UNSW engineers have developed a way to help 3D printed plastic heal itself by using only lights in room temperature. UNSW School of Chemical Engineering professor Cyrille Boyer and his team that included Dr. Nathaniel Corrigan and Mr Michael Zhang showed us that adding “special powder” to the liquid resin of the printing process can later help in making quick and easy repairs if the material breaks.
This can be simply done by shining standard LED lights on the printed plastic for nearly an hour to cause a chemical reaction and fusion of the broken pieces.
The process makes the repaired plastic stronger than it was before the damage happened. Scientists hope that further development and commercialisation of this process will help in reducing chemical waste in future.
The broken pieces of plastic would not be thrown away or recycled. It will be simply mended by remaining embedded in a component with other materials.
This research paper has been published in the journal Angewandte Chemie International Edition.
It will reduce plastic waste
Dr. Corrigan said “There is an obvious environmental benefit because you’re not having to re-synthesize a brand-new material every time it gets broken. We are increasing the lifespan of these materials, which is going to reduce plastic waste.”
In places where we use polymer material, we can use this technology. After a component fails, we can repair the material instead of throwing it away.

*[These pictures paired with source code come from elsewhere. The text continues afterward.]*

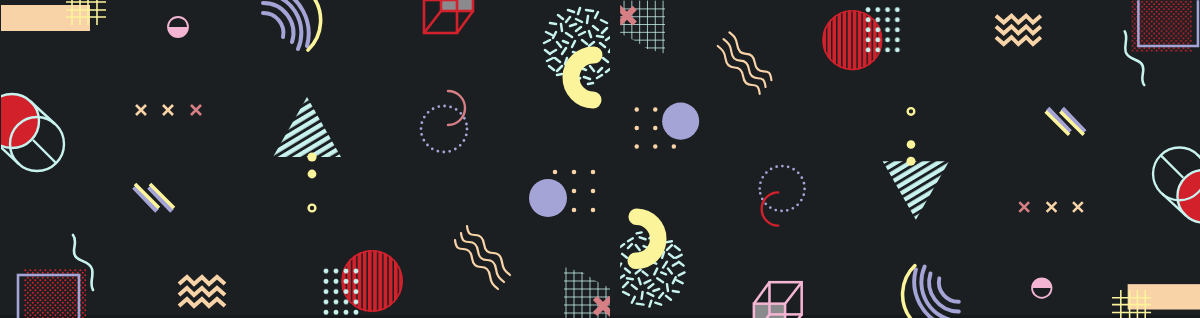
<!DOCTYPE html>
<html lang="en">
<head>
<meta charset="utf-8">
<title>Memphis pattern banner</title>
<style>
:root {
  --night: #1b1f22;
  --edge: #16191c;
  --peach: #f9d3a8;
  --lemon: #fbf49b;
  --ice: #c8f2ee;
  --lavender: #a5a4d6;
  --red: #d3212c;
  --rose: #d67f85;
  --pink: #f3b5d3;
  --grey: #8b8b8d;
}
html, body { margin: 0; background: var(--night); overflow: hidden; }
svg { display: block; width: 1200px; height: 318px; }
.tile-left { --cube: var(--red); --swirl: var(--rose); }
.tile-right { --cube: var(--pink); --swirl: var(--red); }
.line { fill: none; }
.round { stroke-linecap: round; stroke-linejoin: round; }
.peach { stroke: var(--peach); }
.lemon { stroke: var(--lemon); }
.ice { stroke: var(--ice); }
.lavender { stroke: var(--lavender); }
.rose { stroke: var(--rose); }
.pink { stroke: var(--pink); }
.cube { stroke: var(--cube); }
.swirl { stroke: var(--swirl); }
.fill-peach { fill: var(--peach); }
.fill-lemon { fill: var(--lemon); }
.fill-ice { fill: var(--ice); }
.fill-lavender { fill: var(--lavender); }
.fill-red { fill: var(--red); }
.fill-pink { fill: var(--pink); }
.fill-grey { fill: var(--grey); }
</style>
</head>
<body>
<svg viewBox="0 0 1200 318" role="img" aria-label="Memphis style pattern of geometric shapes on a dark ground">
  <defs>
    <clipPath id="tile-edge"><rect x="1" y="-6" width="609" height="328"/></clipPath>
    <clipPath id="mesh-edge"><polygon points="564,267 582,272 596,281 612,289 612,322 564,322"/></clipPath>
    <pattern id="slant-stripes" width="8" height="7.4" patternUnits="userSpaceOnUse" patternTransform="rotate(-31 307 97)">
      <rect class="fill-ice" width="8" height="4.4"/>
    </pattern>
    <pattern id="upright-stripes" x="342" width="5.2" height="10" patternUnits="userSpaceOnUse">
      <rect class="fill-red" width="3.7" height="10"/>
    </pattern>
    <pattern id="red-dots" x="24" y="269" width="5" height="5" patternUnits="userSpaceOnUse">
      <circle class="fill-red" cx="1.3" cy="1.3" r="1"/>
      <circle class="fill-red" cx="3.8" cy="3.8" r="1"/>
    </pattern>
    <pattern id="ice-dots" x="321" y="266" width="10" height="10.3" patternUnits="userSpaceOnUse">
      <circle class="fill-ice" cx="5" cy="5" r="2.4"/>
    </pattern>
    <path id="cross" d="M-5 -5L5 5M5 -5L-5 5"/>
    <polyline id="zigzag" points="179,284 187,277 194,284 202,277 209,284 217,277 225,284"/>
    <path id="ripple" d="M455 240c1 8 3 9 8 9s8 2 9 9 4 9 9 9 8 2 9 9 3 9 8 13"/>

    <g id="tile" clip-path="url(#tile-edge)">
      <g id="bar-and-grid">
        <rect class="fill-peach" x="0" y="5" width="90" height="26"/>
        <path class="line lemon" stroke-width="1.6" d="M72 -6V25M80 -6V25M88 -6V25M97 -6V25M66 2H106M66 10H106M66 17H106"/>
      </g>

      <g id="half-disc">
        <path class="fill-pink" d="M168 27H188A10 10 0 0 1 168 27Z"/>
        <circle class="line pink" cx="178" cy="27" r="10" stroke-width="1.8"/>
      </g>

      <g id="rainbow" class="line round" stroke-width="4">
        <path class="lavender" d="M263 13A20 20 0 0 1 283 37"/>
        <path class="lavender" d="M263 3A30 30 0 0 1 292 42"/>
        <path class="lavender" d="M263 -7A40 40 0 0 1 298 49"/>
        <path class="lavender" d="M276 -12A48 48 0 0 1 307 46"/>
        <path class="lemon" stroke-width="3.6" d="M311 -6A41 41 0 0 1 308 50"/>
      </g>

      <g id="cylinder">
        <circle class="fill-red" cx="12" cy="121" r="27"/>
        <g class="line ice" stroke-width="2.4">
          <circle cx="12" cy="121" r="27"/>
          <circle cx="37" cy="144" r="27"/>
          <path d="M30 101L55 124M-6 141L19 164M33 140L56 163"/>
        </g>
      </g>

      <g id="crosses" class="line" stroke-width="2.6">
        <use class="peach" href="#cross" x="141" y="110"/>
        <use class="peach" href="#cross" x="168" y="110"/>
        <use class="rose" href="#cross" x="196" y="110"/>
      </g>

      <g id="slashes" class="line">
        <path class="lavender" stroke-width="5" d="M134 187L157 211M149 187L172 211"/>
        <path class="lemon" stroke-width="3.6" d="M134 183L158 207M149 183L173 207" transform="translate(1 1)"/>
      </g>

      <g id="striped-triangle">
        <polygon points="307,97 341,157 273,157" fill="url(#slant-stripes)"/>
        <circle class="fill-lemon" cx="312" cy="157" r="4.6"/>
        <circle class="fill-lemon" cx="312" cy="174" r="4.4"/>
        <circle class="line lemon" cx="312" cy="208" r="3.4" stroke-width="2.4"/>
      </g>

      <g id="wire-cube">
        <rect class="fill-grey" x="441" y="-22" width="32" height="33"/>
        <g class="line cube" stroke-width="2.6">
          <rect x="424" y="0" width="33" height="33"/>
          <rect x="441" y="-22" width="32" height="33"/>
          <path d="M424 33L441 11M457 33L473 11M424 0L441 -22M457 0L473 -22"/>
        </g>
      </g>

      <g id="dotted-ring" class="line round">
        <circle class="lavender" cx="444" cy="129" r="23" stroke-width="2.8" stroke-dasharray="0 6.02"/>
        <path class="swirl" stroke-width="2.4" d="M448 91A17 17 0 0 1 448 125"/>
      </g>

      <g id="squiggle-square">
        <rect x="24" y="269" width="62" height="60" fill="url(#red-dots)"/>
        <rect class="line lavender" x="18" y="275" width="61" height="60" stroke-width="2.6"/>
        <path class="line ice round" stroke-width="2.6" d="M73 235c4 5 1 11 1 16 0 12 15 8 18 18 2 8-3 14 1 21"/>
      </g>

      <g id="zigzags" class="line peach" stroke-width="4">
        <use href="#zigzag"/>
        <use href="#zigzag" y="11"/>
        <use href="#zigzag" y="22"/>
      </g>

      <g id="striped-disc">
        <circle cx="372" cy="281" r="31" fill="url(#upright-stripes)"/>
        <circle class="line" cx="372" cy="281" r="30" stroke="var(--red)" stroke-width="1.5"/>
        <rect x="321" y="266" width="40" height="51.5" fill="url(#ice-dots)"/>
      </g>

      <g id="ripples" class="line peach round" stroke-width="2.2">
        <use href="#ripple"/>
        <use href="#ripple" x="6" y="-7"/>
        <use href="#ripple" x="12" y="-14"/>
      </g>

      <g id="disc-and-dots">
        <path class="line peach round" stroke-width="4.6" d="M555 172h0M574 172h0M593 172h0M555 191h0M574 191h0M593 191h0M555 210h0M574 210h0M593 210h0"/>
        <circle class="fill-lavender" cx="548" cy="198" r="19"/>
      </g>

      <g id="confetti-ball">
        <path class="line ice round" stroke-width="2.5" d="M568 10l6 2M580 8l-2 6M586 10l7 1M598 12l-3 6M558 15l5 4M570 17l-4 5M576 19l6 3M588 16l-1 7M601 20l6 3M550 23l6 1M561 24l1 7M570 26l6-2M581 27l-5 4M593 26l5 4M607 28l-5 5M546 32l6 3M556 32l-3 6M566 33l6 4M579 35l6-3M589 31l2 6M597 36l6 1M612 36l-6 4M544 43l6-3M557 42l4 5M563 41l5 2M575 41l-3 6M582 40l5 4M594 42l-5 4M600 43l5 4M545 50l5 4M556 50l-5 3M566 48l-4 6M573 52l6 2M586 49l-5 4M612 47l-3 5M547 61l6-3M555 58l5 4M567 58l-2 6M576 59l-5 5M583 58l5 4M598 53l-4 5M603 58l5 4M549 66l5 4M562 66l-5 5M557 75l5-1M570 68l-3 6M565 78l5 3M576 72l-3 5M581 68l5 2M590 66l4 5M602 68l-4 4M576 82l4-4M584 77l6 2M597 78l5-3M588 84l5-1M606 72l4-3"/>
        <path class="line lemon round" stroke-width="17" d="M594 55A22.5 22.5 0 0 0 593 100"/>
      </g>

      <g id="mesh-and-cross">
        <path class="line ice" stroke-width="0.8" clip-path="url(#mesh-edge)" d="M566 266V322M574 266V322M582 266V322M590 266V322M598 266V322M606 266V322M564 273H612M564 281H612M564 289H612M564 297H612M564 305H612M564 313H612"/>
        <path class="line rose" stroke-width="6" d="M595 298L612 315M611 298L595 314"/>
      </g>
    </g>
  </defs>

  <rect width="1200" height="318" fill="var(--night)"/>
  <rect y="315" width="1200" height="3" fill="var(--edge)"/>
  <use class="tile-left" href="#tile"/>
  <use class="tile-right" href="#tile" transform="matrix(-.976 0 0 -.976 1215.5 314.4)"/>
</svg>
</body>
</html>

The UNSW team has used a powdered additive which is a trithiocarbonate, known as a reversible addition fragmentation chain transfer or RAFT agent. This is originally developed by CSIRO. The agent enables the rearrangement of the nanoscopic network of elements which make up the material and fuse the broken pieces.
The process takes approximately 30 minutes when UV LED light is directly pointed onto the broken plastic. The plastic is fully healed after roughly one hour.
Scientists have experimented with a 3D printed violin. This experiment shows that self-repaired plastic’s strength is fully recovered as it was in its unbroken state.
The team of the scientists said commercialisation of the process is possible as the simplification and speed of their system is much higher than any other existing ways of repairing broken 3D printed materials.
Scientists said there are other process to heal these materials but they all are relied on thermal chemistry to repair it and that also takes nearly 24 hours. These processes also take multiple heating cycles to have the same result.
Dr. Corrigan said “Another restriction to that is that you need an oven which is heated to high temperature and you obviously cannot repair the plastic material in situ—you would need to disassemble it from the component first which adds a level of complexity and delay.”
With the new process, we can leave the broken plastic anywhere and shine the light on the entire component. This process is easy and faster as the additives at the surface of the material are only affected.
Scientists said we can use this process in a range of applications as 3D printed materials are now hugely used in high-tech specialized components. This includes wearable electronics, sensors and shoe manufacturing.